Politics

Ryan Can't Win on Trump

Trump supporters and critics ask speaker tough questions at town hall

Speaker Paul D. Ryan defended his decision to endorse Donald Trump at a CNN-hosted town hall Tuesday. (Bill Clark/CQ Roll Call file photo)

Speaker Paul D. Ryan's town hall event Tuesday night made one thing abundantly clear: He can't win when it comes to the presumptive Republican nominee, Donald Trump.   

Trump critics and supporters both asked the Wisconsin Republican tough questions about his stance on billionaire mogul during the CNN-hosted town hall in New York. The speaker's answers didn't seem to please too many.   

Essentially, Ryan's support of Trump boils down to this: He feels the country is faced with a decision between two people, and that Trump is a better choice than Hillary Clinton.   

Some of Trump's positions that the speaker disagrees with — like temporarily banning foreign Muslims from entering the country, and deporting 11 million undocumented immigrants — are outweighed by the many policy goals they share in common.   

"We don’t have people who run for office who 100 percent reflect all of our views," Ryan said.   

But those middle-of-the-road answers just don't excite. To the Trump supporters, Ryan's qualified endorsement is too weak. And to his critics, the speaker's insistence on supporting Trump despite his divisive rhetoric is frustrating.   

It's no surprise then that about half of the questions Ryan was asked Tuesday were about Trump. And while they were tough questions, considering many of them came from Republican voters, they're no different from the questions that the media has been asking the speaker for months.   

How can Ryan morally justify his support for Trump, "somebody who is openly racist?" asked Zachary Marcone.  

Not supporting Trump "basically means you’re going to help elect Hillary Clinton," Ryan said, pointing out that he's spoken out when Trump has said things that he felt crossed a line.   

Peggy Padavano, a Trump supporter, then told Ryan she's "disheartened" with him and Republican leaders for not fully getting behind the New York mogul, and asked when he was going to start advocating for the GOP nominee.   
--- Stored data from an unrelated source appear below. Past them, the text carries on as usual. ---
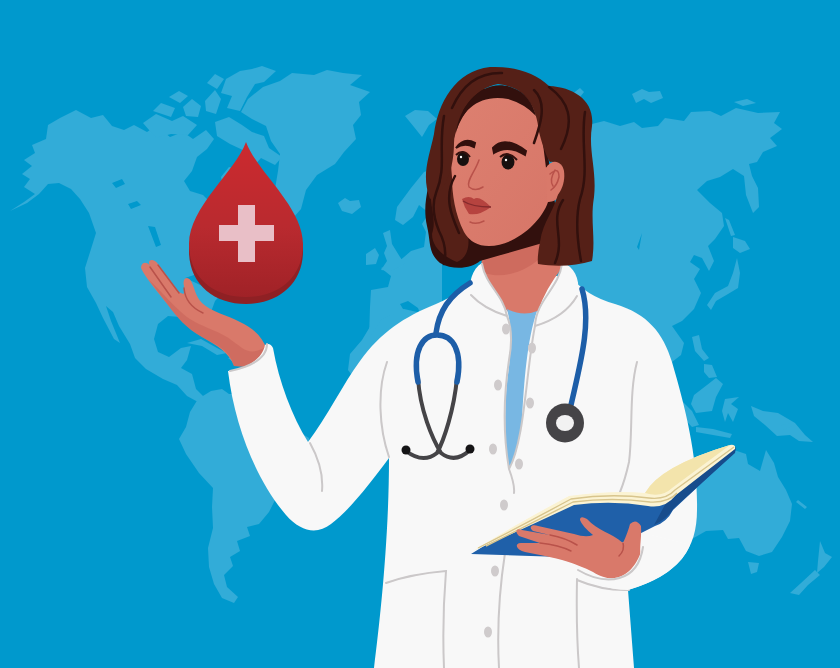
<!DOCTYPE html>
<html lang="en">
<head>
<meta charset="utf-8">
<title>World blood donor illustration</title>
<style>
:root{--sea:#0099cd;--land:#32acd8;--coat:#f8f8f8;--fold:#cbc8c9;--skin:#d9796a;--skin-shade:#c96358;--hair:#552017;--hair-dark:#32100d;--tube:#1d5ea8;--metal:#454447;--shirt:#78b7e3;--book:#1f60a9;--page:#fbf3d3}
html,body{margin:0;padding:0;overflow:hidden;background:var(--sea)}
svg{display:block;width:840px;height:668px}
.sea{fill:var(--sea)}
.land{fill:var(--land)}
.coat{fill:var(--coat)}
.fold{fill:none;stroke:var(--fold);stroke-width:2;stroke-linecap:round}
.button{fill:#cfcbcc}
.skin{fill:var(--skin)}
.skin-shade{fill:var(--skin-shade)}
.skin-line{fill:none;stroke:#b9524a;stroke-width:1.5;stroke-linecap:round}
.hair{fill:var(--hair)}
.hair-dark{fill:var(--hair-dark)}
.strand{fill:none;stroke:var(--hair-dark);stroke-width:2.5;stroke-linecap:round}
.tube{fill:none;stroke:var(--tube);stroke-width:5.5;stroke-linecap:round}
.metal{fill:none;stroke:var(--metal);stroke-width:4;stroke-linecap:round}
.page-line{fill:none;stroke:#d8c58d;stroke-width:1.4}
</style>
</head>
<body>
<svg viewBox="0 0 840 668" role="img" aria-label="Doctor holding a book and a drop of blood in front of a world map">
<defs>
<linearGradient id="drop-body" x1="0" y1="0" x2="0" y2="1"><stop offset="0" stop-color="#cc2a2f"/><stop offset=".55" stop-color="#b92a2f"/><stop offset="1" stop-color="#a02227"/></linearGradient>
<linearGradient id="face-tone" x1="0" y1="0" x2="1" y2="1"><stop offset="0" stop-color="#dd8070"/><stop offset="1" stop-color="#d67567"/></linearGradient>
<ellipse id="button" class="button" rx="4" ry="5.5"/>
</defs>
<rect class="sea" width="840" height="668"/>

<g id="world-map" class="land">
<path id="north-america" d="M10 211L24 202 35 194 24 187 30 179 22 174 32 166 24 160 35 153 32 145 46 139 48 125 60 118 76 110 91 118 103 115 112 126 124 130 134 125 147 132 156 126 170 137 183 132 193 139 206 130 214 139 207 149 197 157 192 171 184 181 190 191 203 195 212 204 222 203 224 190 221 177 229 167 243 171 258 181 266 193 283 198 294 209 289 220 274 224 265 233 278 239 267 248 252 250 246 260 237 269 229 279 225 290 215 301 211 312 217 331 211 334 204 320 194 314 180 317 168 316 158 324 154 339 158 352 169 357 181 348 191 346 187 360 181 368 192 374 196 389 204 397 198 402 187 396 177 385 163 379 146 369 135 358 130 344 119 326 113 312 106 306 111 321 120 343 114 339 103 318 96 303 87 287 85 268 91 249 96 233 89 213 80 199 71 189 59 183 48 184 39 194 27 203Z"/>
<path id="arctic-islands" d="M143 123l13-9 16 7 11-5 14 9-9 10-17-1-15 4zM153 111l8-8 14 5-4 9zM169 97l10-6 9 5-8 7zM183 107l9-8 9 7-3 11-12-1zM205 101l10-11 6 9-5 15-10-3zM207 83l8-9 9 5-7 10zM221 93l5-14 14-8 12-2 10-3 14 5-12 11-9 2-8 13-7 14-13-3 5-12zM215 122l14-5 13 8 10 7 12 4 5 12 13 9-7 8-14-7-9 10-14-4 7-13-15-7-13-8z"/>
<path id="greenland" d="M248 99l15-12 17-6 12-8 22 2 13-5 16 3 19 2-12 10 20 7-11 10 2 13-8 10 3 14-12 13-9 12-18 11-11 15-5 19-8 9-11-8-7-21 3-18 2-17-9-13-5-15-14-7-11-7z"/>
<path id="iceland" d="M338 203l7-5 5 3 9-1 2 7-9 7-10-3z"/>
<path id="caribbean" d="M187 343l14-4 16 9 10 5-10 2-15-9zM228 358l13-2 8 5-12 4zM249 360l7 1-2 4-6-1z"/>
<path id="south-america" d="M198 399L211 391 222 389 229 394 243 394 258 404 272 412 278 424 294 429 309 438 310 450 299 463 296 479 288 492 276 498 269 512 259 524 247 527 250 536 237 541 240 551 230 557 233 566 224 575 227 587 238 597 234 603 222 598 214 584 209 567 208 548 213 528 212 507 213 488 199 473 186 454 179 439 186 427 190 412Z"/>
<path id="africa" d="M382 312L404 309 430 315 460 330 460 370 400 390 360 386 348 370 350 354 362 340 371 325Z"/>
<path id="europe" d="M370 307l1-17 17-3 3-11-10-8 16-5 14-12 13-4 2-15-4-8 7-11-10-8-6 12-10 8-8-5 2-13 14-19 13-16 18-6v160l-18-3-6-15-10-7-8 3 12 20-5 6-14-16-12 6-12 18z"/>
<path id="british-isles" d="M383 233l7-3 2 14 8 13 5 7-13 7-11-1 6-9-3-8 3-7zM366 254l9-6 4 7-3 9-10 1z"/>
<path id="svalbard" d="M405 116l10-6 13 1 9 8-8 6-7 12-8-10z"/>
<path id="asia" d="M560 132L588 125 604 121 620 126 634 122 642 128 658 126 665 118 684 121 691 112 710 111 721 116 736 108 758 113 780 112 774 123 782 129 770 138 777 146 763 152 757 162 749 164 752 176 758 188 759 207 753 213 746 195 744 176 733 169 720 177 707 181 697 190 710 203 722 213 724 226 715 239 708 246 714 261 709 271 702 258 694 255 690 262 700 269 694 279 701 293 694 309 682 321 672 326 684 343 681 355 672 362 661 350 666 380 674 391 667 395 650 370 640 345 610 340 560 310Z"/>
<path id="arctic-russia" d="M632 94l10-5 7 3 11-1 3 7-12 5-7-4-8 4zM567 98l13-10 4 4-11 14zM734 102l13-3 9 4-13 3z"/>
<path id="japan" d="M733 237l12 4 5 8-10 4-7-5zM737 258l3 15-2 15-10 6-12 7-5 9-4-5 8-12 13-7 5-13zM725 218l4 2 6 15-4 1z"/>
<path id="philippines" d="M692 337l7-2 3 14 7 9-5 3-9-10zM704 364l8 1 5 12-8 1-5-6z"/>
<path id="indonesia" d="M666 388l12 9 14 14 7 14-7 2-17-18-10-15zM694 395l13-10 9-7 7 6-7 13-4 14-16 2-5-9zM696 427l17 2 19 5-2 4-34-6zM725 399l14-2-8 7 7 5-5 13-5-9-3 9-3-11zM751 406l12 5 15 2 17 10 10 12 8 7-14-1-9-6-13 1-12-11-11-9z"/>
<path id="australia" d="M686 483l16-7 11-10 9-8 12-8 12 4 2 10 12 7 6-21 8 13 4 14 8 13 6 14-2 17-8 16-10 15-13 4-13-5-7-13-11 1-5-9-17 1-14 8-13 3-3-15 6-15z"/>
<path id="tasmania" d="M748 562l11 1-2 9-6 2z"/>
<path id="new-zealand" d="M820 541l5 12 7 4-8 10-7 6 1-12zM815 570l5 5-12 10-9 10-9-2 11-10z"/>
<path id="pacific-islands" d="M798 500l9 7-2 2-9-7zM781 425l9-2 3 3-9 4z"/>
</g>
<g id="inland-lakes" class="sea">
<path d="M185 278l15-5 6 6 8 4-10 4-8-4zM148 226l7 1 6 18-5 2zM112 183l10-4 3 5-9 4zM128 204l9-3 4 4-10 4zM637 247l5-14-3 17z"/>
</g>

<g id="blood-drop">
<path fill="#8f2024" d="M246 144C257 174 303 211 303 251C303 284 278 304 246 304C214 304 189 284 189 251C189 211 235 174 246 144Z"/>
<path fill="url(#drop-body)" d="M246 142C257 172 303 207 303 244C303 278 278 297 246 297C214 297 189 278 189 244C189 207 235 172 246 142Z"/>
<path fill="#e9bfc7" d="M238 205h17v20h19v16h-19v21h-17v-21h-19v-16h19z"/>
</g>

<g id="raised-hand">
<path class="skin" d="M234 366C229 352 216 345 202 337C186 328 177 317 168 305C158 292 146 279 141 268C141 262 147 261 150 266C146 259 154 258 158 264L178 291C184 296 186 294 184 286C182 279 187 275 191 281C195 288 195 296 202 303C211 312 227 315 240 322C253 328 263 337 267 350L262 368Z"/>
<path class="skin-shade" d="M234 366C230 350 216 345 202 337C185 327 177 317 168 305L148 279C160 290 168 300 180 311C196 327 219 329 234 342C244 349 250 357 267 346L262 368Z" opacity=".55"/>
<path class="skin-line" d="M150 267L171 297M158 265L179 293M184 288C185 301 192 308 203 313"/>
</g>

<g id="white-coat">
<path class="coat" d="M228 371C240 370 262 362 265 345Q270 342 273 348C279 382 292 416 308 442C327 417 343 384 360 361C381 332 404 317 436 304Q462 293 474 276L570 276Q586 296 615 304C648 314 663 333 672 362C686 410 698 458 697 510C697 548 680 575 628 590L634 668H374C380 620 389 540 389 458C371 482 350 510 331 524C317 535 301 532 286 515C257 481 235 428 228 371Z"/>
<path class="skin" d="M482 258L480 278Q501 304 510 314Q524 318 538 311Q546 288 562 268L552 232Z"/>
<path class="skin-shade" d="M483 258C504 254 531 240 546 216L552 246C535 267 510 281 484 273Z" opacity=".6"/>
<path fill="var(--shirt)" d="M507 309Q523 317 537 311C527 340 524 382 522 420Q518 455 509 468C504 440 504 399 509 367Q513 330 507 309Z"/>
<path class="coat" d="M482 263C472 269 468 283 471 296Q488 311 507 316C503 296 486 285 482 263Z"/>
<path class="coat" d="M562 262C574 267 580 278 578 293C572 311 553 322 534 327C536 300 559 289 562 262Z"/>
<path class="fold" d="M482 264C486 286 503 294 507 316Q484 309 471 295M562 264C559 288 536 300 535 326Q565 317 577 296"/>
<path class="fold" d="M507 316Q514 333 509 360C503 400 504 440 509 469Q515 485 514 493M535 326C526 370 525 440 509 469M505 553C499 592 497 632 499 668"/>
<path class="fold" d="M387 362C377 390 379 428 389 457M310 443Q324 468 322 491M637 362C629 392 633 431 629 462Q625 480 620 492M386 583Q411 574 446 571Q442 620 444 668M577 579Q576 630 579 668M577 580Q603 591 629 590M267 344Q267 363 230 371"/>
<g id="coat-buttons">
<use href="#button" x="506" y="329"/><use href="#button" x="532" y="348"/><use href="#button" x="498" y="385"/><use href="#button" x="530" y="403"/><use href="#button" x="493" y="449"/><use href="#button" x="519" y="464"/><use href="#button" x="504" y="505"/><use href="#button" x="495" y="571"/><use href="#button" x="488" y="632"/>
</g>
</g>

<g id="stethoscope">
<path class="tube" d="M470 283C449 296 439 311 436 333M582 289C592 322 580 365 571 405"/>
<path class="metal" d="M418 378C420 410 432 438 441 453Q455 464 470 450M457 378C454 410 444 440 437 453Q423 464 406 451"/>
<path class="tube" d="M418 382C412 350 423 335 437 335C453 335 463 351 457 382"/>
<circle cx="406" cy="450" r="4.5" fill="#151416"/><circle cx="470" cy="449" r="4.5" fill="#151416"/>
<ellipse cx="565" cy="423" rx="19" ry="19.5" fill="#454447"/><ellipse cx="565" cy="423" rx="9" ry="8" fill="#f2f2f2"/>
</g>

<g id="head">
<path class="hair-dark" d="M470 86C446 104 439 136 434 160C429 187 422 203 427 226C431 243 428 253 440 263C454 271 472 268 480 261L560 238 540 100Z"/>
<path class="hair" d="M463 97C443 123 441 152 433 175C426 204 438 216 432 234C432 248 445 257 457 262C470 257 471 239 465 223L463 130Z"/>
<path fill="url(#face-tone)" d="M472 104C454 124 449 151 452 177C452 194 455 214 464 232Q472 246 489 246C514 246 541 223 548 202C562 202 569 184 563 171C558 160 550 162 546 168L538 104Q507 78 472 104Z"/>
<path class="hair" d="M454 143C455 112 475 88 498 84C523 87 536 102 539 132Q545 155 550 162C561 160 566 177 559 190C555 210 543 221 540 242Q537 257 538 264C556 267 576 266 592 261C596 238 590 221 594 197C597 170 588 150 592 126C595 101 574 87 549 86C535 73 516 66 490 67C455 71 438 103 434 134C429 158 421 175 430 199C445 192 454 169 454 143Z"/>
<path class="hair-dark" d="M456 133C462 109 480 94 508 99Q525 104 536 116Q530 94 513 88C486 77 460 102 456 133Z"/>
<path class="skin" d="M546 168C552 158 562 161 564 171C566 185 558 200 547 202Z"/>
<path class="skin-line" d="M550 174Q559 166 559 177Q557 186 551 190M555 170Q549 180 553 186"/>
<path class="strand" d="M534 90C548 103 540 126 534 143M549 87C568 101 576 119 561 149M585 112C580 143 590 171 580 199Q574 223 581 261M563 200C549 221 566 238 555 263M444 116C438 149 447 166 436 193Q430 209 439 231Q448 248 444 264M502 73Q468 72 452 108M455 176C443 197 452 217 459 233"/>
<g id="face">
<path class="hair-dark" d="M456 148Q464 137 475 143L474 147Q464 142 456 148ZM493 148Q504 135 526 151L525 155Q508 144 494 153Z" stroke="#32100d" stroke-width="2"/>
<ellipse cx="463" cy="159" rx="6" ry="7" fill="#17100f"/><ellipse cx="508" cy="162" rx="6.5" ry="7.5" fill="#17100f"/>
<path d="M456 155Q463 148 470 157M500 157Q508 150 517 160" fill="none" stroke="#32100d" stroke-width="2"/>
<circle cx="461" cy="157" r="1.2" fill="#fff"/><circle cx="506" cy="160" r="1.2" fill="#fff"/>
<path class="skin-line" d="M479 160C475 172 466 181 469 187Q475 192 483 187M470 222Q476 225 484 221"/>
<path fill="#b6433f" d="M462 199Q469 195 474 199Q479 195 491 207Q479 216 469 214Q464 207 462 199Z"/>
<path d="M463 201Q472 207 491 207" fill="none" stroke="#842a2c" stroke-width="1.5"/>
</g>
</g>

<g id="open-book">
<path fill="var(--book)" d="M471 554L513 528 572 500 670 499 736 449 734 453 673 510Q667 522 655 526L592 558Z"/>
<path fill="#174c8c" d="M667 501L736 447 735 453 674 508Q667 519 654 525Z"/>
<path fill="var(--page)" d="M473 551Q509 528 569 496Q614 490 645 493Q660 466 730 445Q736 444 735 449L676 495Q665 509 648 506Q612 500 574 505Q523 529 473 551Z"/>
<path fill="#f3e4ac" d="M645 493Q660 466 730 445L672 488Q662 498 645 493Z"/>
<path class="page-line" d="M478 548Q523 525 571 499Q611 493 649 498Q666 500 675 490L734 447M486 546Q530 524 573 502Q613 497 650 502Q668 503 677 493"/>
</g>

<g id="book-hand">
<path class="skin" d="M640 574C633 581 607 582 593 572C575 563 560 559 545 556L525 552C516 550 514 543 521 543L540 543 519 536C514 531 517 528 522 530L550 535 533 531C528 527 532 524 538 526L574 534Q586 538 593 535Q582 526 580 520Q580 515 587 519C598 531 610 532 623 543Q628 532 630 524Q636 518 641 526C642 540 638 551 642 560Z"/>
<path class="skin-line" d="M540 543Q559 545 571 551M550 535Q566 538 577 545M623 543Q625 550 619 556"/>
<path class="coat" d="M578 569C604 582 631 587 643 546L650 535 690 545Q678 575 628 590Q598 590 578 569Z"/>
<path class="fold" d="M578 570C607 587 638 582 643 547"/>
</g>
</svg>
</body>
</html>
"10 seconds ago," Ryan joked.   

The speaker then explained that he initially hesitated to offer Trump his support because he wanted to ensure Trump shared the same goals as House Republicans.   

"I wanted to make sure that he understood where we were trying to go and that we had a willing partner to take us there," Ryan said. After spending a month talking to Trump about the House Republicans' "A Better Way" agenda, Ryan said Trump did understand and proved himself a willing partner.  
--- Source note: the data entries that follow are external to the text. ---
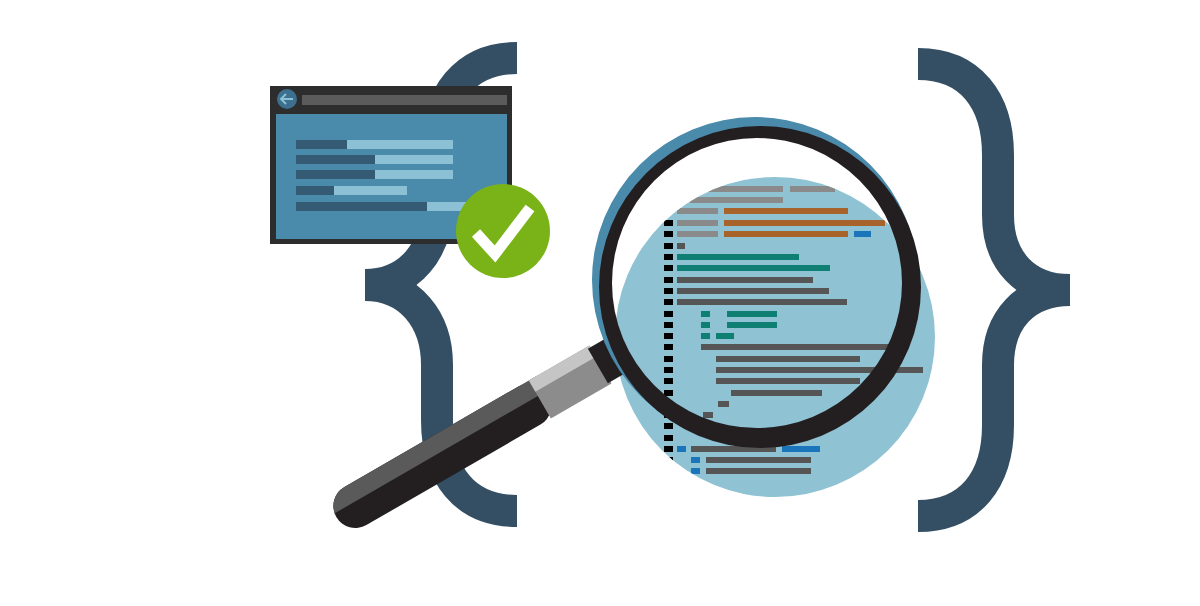
<!DOCTYPE html>
<html lang="en">
<head>
<meta charset="utf-8">
<title>Code Review</title>
<style>
  :root {
    --brace: #344f64;
    --frame: #2d2d2d;
    --panel: #4a8aab;
    --panel-dark: #355a73;
    --panel-light: #8cc0d4;
    --address: #5b5b5b;
    --back-button: #3d6f8f;
    --approve: #7ab317;
    --white: #ffffff;
    --lens-field: #8fc3d4;
    --lens-rim: #4a8aab;
    --lens-ring: #231f20;
    --handle-dark: #231f20;
    --handle-shade: #5a5a5a;
    --collar: #8c8c8c;
    --collar-light: #c5c5c5;
    --code-gutter: #555555;
    --code-muted: #8a8a8a;
    --code-plain: #555555;
    --code-orange: #a8632a;
    --code-teal: #0f7f74;
    --code-blue: #1b75bb;
  }
  html, body { margin: 0; padding: 0; overflow: hidden; background: var(--white); }
  .canvas { width: 1200px; height: 606px; display: block; }
  .brace { fill: none; stroke: var(--brace); stroke-width: 32; }
  .gutter rect { fill: var(--code-gutter); }
  .muted { fill: var(--code-muted); }
  .plain { fill: var(--code-plain); }
  .orange { fill: var(--code-orange); }
  .teal { fill: var(--code-teal); }
  .blue { fill: var(--code-blue); }
</style>
</head>
<body>
<svg class="canvas" viewBox="0 0 1200 606" xmlns="http://www.w3.org/2000/svg" role="img" aria-label="Inspecting source code with a magnifying glass">
  <defs>
    <clipPath id="code-field">
      <circle cx="775" cy="337" r="160"/>
    </clipPath>
    <rect id="gutter-mark" width="9" height="6"/>
  </defs>

  <!-- braces -->
  <path class="brace" d="M517,58 C465,58 437,95 437,150 V205 C437,250 410,285 365,285 C410,285 437,320 437,365 V420 C437,475 465,511 517,511"/>
  <path class="brace" d="M918,64 C970,64 998,100 998,155 V215 C998,260 1025,290 1070,290 C1025,290 998,320 998,365 V425 C998,480 970,516 918,516"/>

  <!-- browser window -->
  <g class="browser-window">
    <rect x="270" y="86" width="242" height="158" fill="var(--frame)"/>
    <rect x="276" y="114" width="231" height="125" fill="var(--panel)"/>
    <circle cx="287" cy="99" r="10" fill="var(--back-button)"/>
    <path d="M293,99 H282 M286,94 L281,99 L286,104" fill="none" stroke="var(--panel-light)" stroke-width="2"/>
    <rect x="302" y="95" width="205" height="10" fill="var(--address)"/>
    <rect x="296" y="140" width="51" height="9" fill="var(--panel-dark)"/>
    <rect x="347" y="140" width="106" height="9" fill="var(--panel-light)"/>
    <rect x="296" y="155" width="79" height="9" fill="var(--panel-dark)"/>
    <rect x="375" y="155" width="78" height="9" fill="var(--panel-light)"/>
    <rect x="296" y="170" width="79" height="9" fill="var(--panel-dark)"/>
    <rect x="375" y="170" width="78" height="9" fill="var(--panel-light)"/>
    <rect x="296" y="186" width="38" height="9" fill="var(--panel-dark)"/>
    <rect x="334" y="186" width="73" height="9" fill="var(--panel-light)"/>
    <rect x="296" y="202" width="131" height="9" fill="var(--panel-dark)"/>
    <rect x="427" y="202" width="43" height="9" fill="var(--panel-light)"/>
  </g>

  <!-- approval badge -->
  <circle cx="503" cy="231" r="47" fill="var(--approve)"/>
  <path d="M476,233 L495,254 L530,208" fill="none" stroke="var(--white)" stroke-width="11"/>

  <!-- code field -->
  <circle cx="775" cy="337" r="160" fill="var(--lens-field)"/>
  <g class="code-lines" clip-path="url(#code-field)">
    <g class="gutter">
      <use href="#gutter-mark" x="664" y="186"/><use href="#gutter-mark" x="664" y="197"/>
      <use href="#gutter-mark" x="664" y="208"/><use href="#gutter-mark" x="664" y="220"/>
      <use href="#gutter-mark" x="664" y="231"/><use href="#gutter-mark" x="664" y="243"/>
      <use href="#gutter-mark" x="664" y="254"/><use href="#gutter-mark" x="664" y="265"/>
      <use href="#gutter-mark" x="664" y="277"/><use href="#gutter-mark" x="664" y="288"/>
      <use href="#gutter-mark" x="664" y="299"/><use href="#gutter-mark" x="664" y="311"/>
      <use href="#gutter-mark" x="664" y="322"/><use href="#gutter-mark" x="664" y="333"/>
      <use href="#gutter-mark" x="664" y="344"/><use href="#gutter-mark" x="664" y="356"/>
      <use href="#gutter-mark" x="664" y="367"/><use href="#gutter-mark" x="664" y="378"/>
      <use href="#gutter-mark" x="664" y="390"/><use href="#gutter-mark" x="664" y="401"/>
      <use href="#gutter-mark" x="664" y="412"/><use href="#gutter-mark" x="664" y="423"/>
      <use href="#gutter-mark" x="664" y="435"/><use href="#gutter-mark" x="664" y="446"/>
      <use href="#gutter-mark" x="664" y="457"/><use href="#gutter-mark" x="664" y="468"/>
    </g>
    <rect class="muted" x="700" y="186" width="83" height="6"/><rect class="muted" x="790" y="186" width="45" height="6"/>
    <rect class="muted" x="690" y="197" width="93" height="6"/>
    <rect class="muted" x="677" y="208" width="41" height="6"/><rect class="orange" x="724" y="208" width="124" height="6"/>
    <rect class="muted" x="677" y="220" width="41" height="6"/><rect class="orange" x="724" y="220" width="161" height="6"/>
    <rect class="muted" x="677" y="231" width="41" height="6"/><rect class="orange" x="724" y="231" width="124" height="6"/><rect class="blue" x="854" y="231" width="17" height="6"/>
    <rect class="plain" x="677" y="243" width="8" height="6"/>
    <rect class="teal" x="677" y="254" width="122" height="6"/>
    <rect class="teal" x="677" y="265" width="153" height="6"/>
    <rect class="plain" x="677" y="277" width="136" height="6"/>
    <rect class="plain" x="677" y="288" width="152" height="6"/>
    <rect class="plain" x="677" y="299" width="170" height="6"/>
    <rect class="teal" x="701" y="311" width="9" height="6"/><rect class="teal" x="727" y="311" width="50" height="6"/>
    <rect class="teal" x="701" y="322" width="9" height="6"/><rect class="teal" x="727" y="322" width="50" height="6"/>
    <rect class="teal" x="701" y="333" width="9" height="6"/><rect class="teal" x="716" y="333" width="18" height="6"/>
    <rect class="plain" x="701" y="344" width="189" height="6"/>
    <rect class="plain" x="716" y="356" width="144" height="6"/>
    <rect class="plain" x="716" y="367" width="207" height="6"/>
    <rect class="plain" x="716" y="378" width="144" height="6"/>
    <rect class="plain" x="731" y="390" width="91" height="6"/>
    <rect class="plain" x="718" y="401" width="11" height="6"/>
    <rect class="plain" x="703" y="412" width="10" height="6"/>
    <rect class="blue" x="677" y="446" width="9" height="6"/><rect class="plain" x="691" y="446" width="85" height="6"/><rect class="blue" x="782" y="446" width="38" height="6"/>
    <rect class="blue" x="691" y="457" width="9" height="6"/><rect class="plain" x="706" y="457" width="105" height="6"/>
    <rect class="blue" x="691" y="468" width="9" height="6"/><rect class="plain" x="706" y="468" width="105" height="6"/>
  </g>

  <!-- magnifier handle -->
  <g class="magnifier-handle" transform="translate(345,512) rotate(-30)">
    <rect x="-10" y="-22" width="245" height="44" rx="22" fill="var(--handle-dark)"/>
    <path d="M-10,0 A22,22 0 0 1 12,-22 H235 V-4 H-10 Z" fill="var(--handle-shade)"/>
    <rect x="225" y="-22" width="70" height="44" fill="var(--collar)"/>
    <rect x="225" y="-22" width="70" height="13" fill="var(--collar-light)"/>
    <rect x="292" y="-20" width="22" height="40" fill="var(--handle-dark)"/>
  </g>

  <!-- magnifier lens -->
  <g class="magnifier-lens" fill-rule="evenodd">
    <path fill="var(--lens-rim)" d="M592,280 A163,163 0 1 0 918,280 A163,163 0 1 0 592,280 Z M604,285 A155,155 0 1 0 914,285 A155,155 0 1 0 604,285 Z"/>
    <path fill="var(--lens-ring)" d="M599,287 A161,161 0 1 0 921,287 A161,161 0 1 0 599,287 Z M612,283 A145,145 0 1 0 902,283 A145,145 0 1 0 612,283 Z"/>
  </g>
</svg>
</body>
</html>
Another question: Would Ryan as chairman of the Republican National Convention support an open floor process in which delegates can vote their conscience?  

"It is not my job as chair of the convention to tell the delegates how to run their convention," Ryan said. "I won’t put my thumb on the scale as to what these delegates do."  

When the questioner, Steve Lonegan, who worked on Sen. Ted Cruz's presidential campaign in New Jersey, said the speaker's response was a "non-answer answer," Ryan responded that the people who ran to be delegate did so knowing the "rules of the road" in their states on whether they'd be bound to support a specific candidate.  

Kerry Cahill, whose father was killed in the 2009 Fort Hood shooting, asked Ryan how he explains to Muslim allies his endorsement of a man who wants to ban them from the United States.   

"I disagree with him on it. It's just that simple," Ryan said, before quickly adding, "Look, no two people agree on everything."  

"We have a binary choice,” the speaker said.   

When Cahill said she disagreed with that, Ryan responded, "The libertarian is basically voting for Hillary Clinton" — an apparent reference to Gary Johnson's Libertarian Party candidacy.  

Perhaps the most telling defense Ryan offered for his support of Trump was this: "I’m a party leader and I do believe that I have certain institutional responsibilities … to keep our party unified."  

He also said he had an obligation to respect the will of the Republican voters that chose Trump as their nominee.   

"If I had not done that I believe I would have contributed to basically cutting our party in half and thereby by default, granting the presidency … to Hillary Clinton. And I couldn’t do that," Ryan said when asked if he would've decided differently on endorsing Trump if he wasn't speaker. "If I was Ways and Means Chairman Paul Ryan, I would’ve had less of an impact but probably the same effect."

Contact McPherson at  lindseymcpherson@rollcall.com  and follow her on Twitter  @lindsemcpherson .

Get breaking news alerts and more from Roll Call on your iPhone or your Android.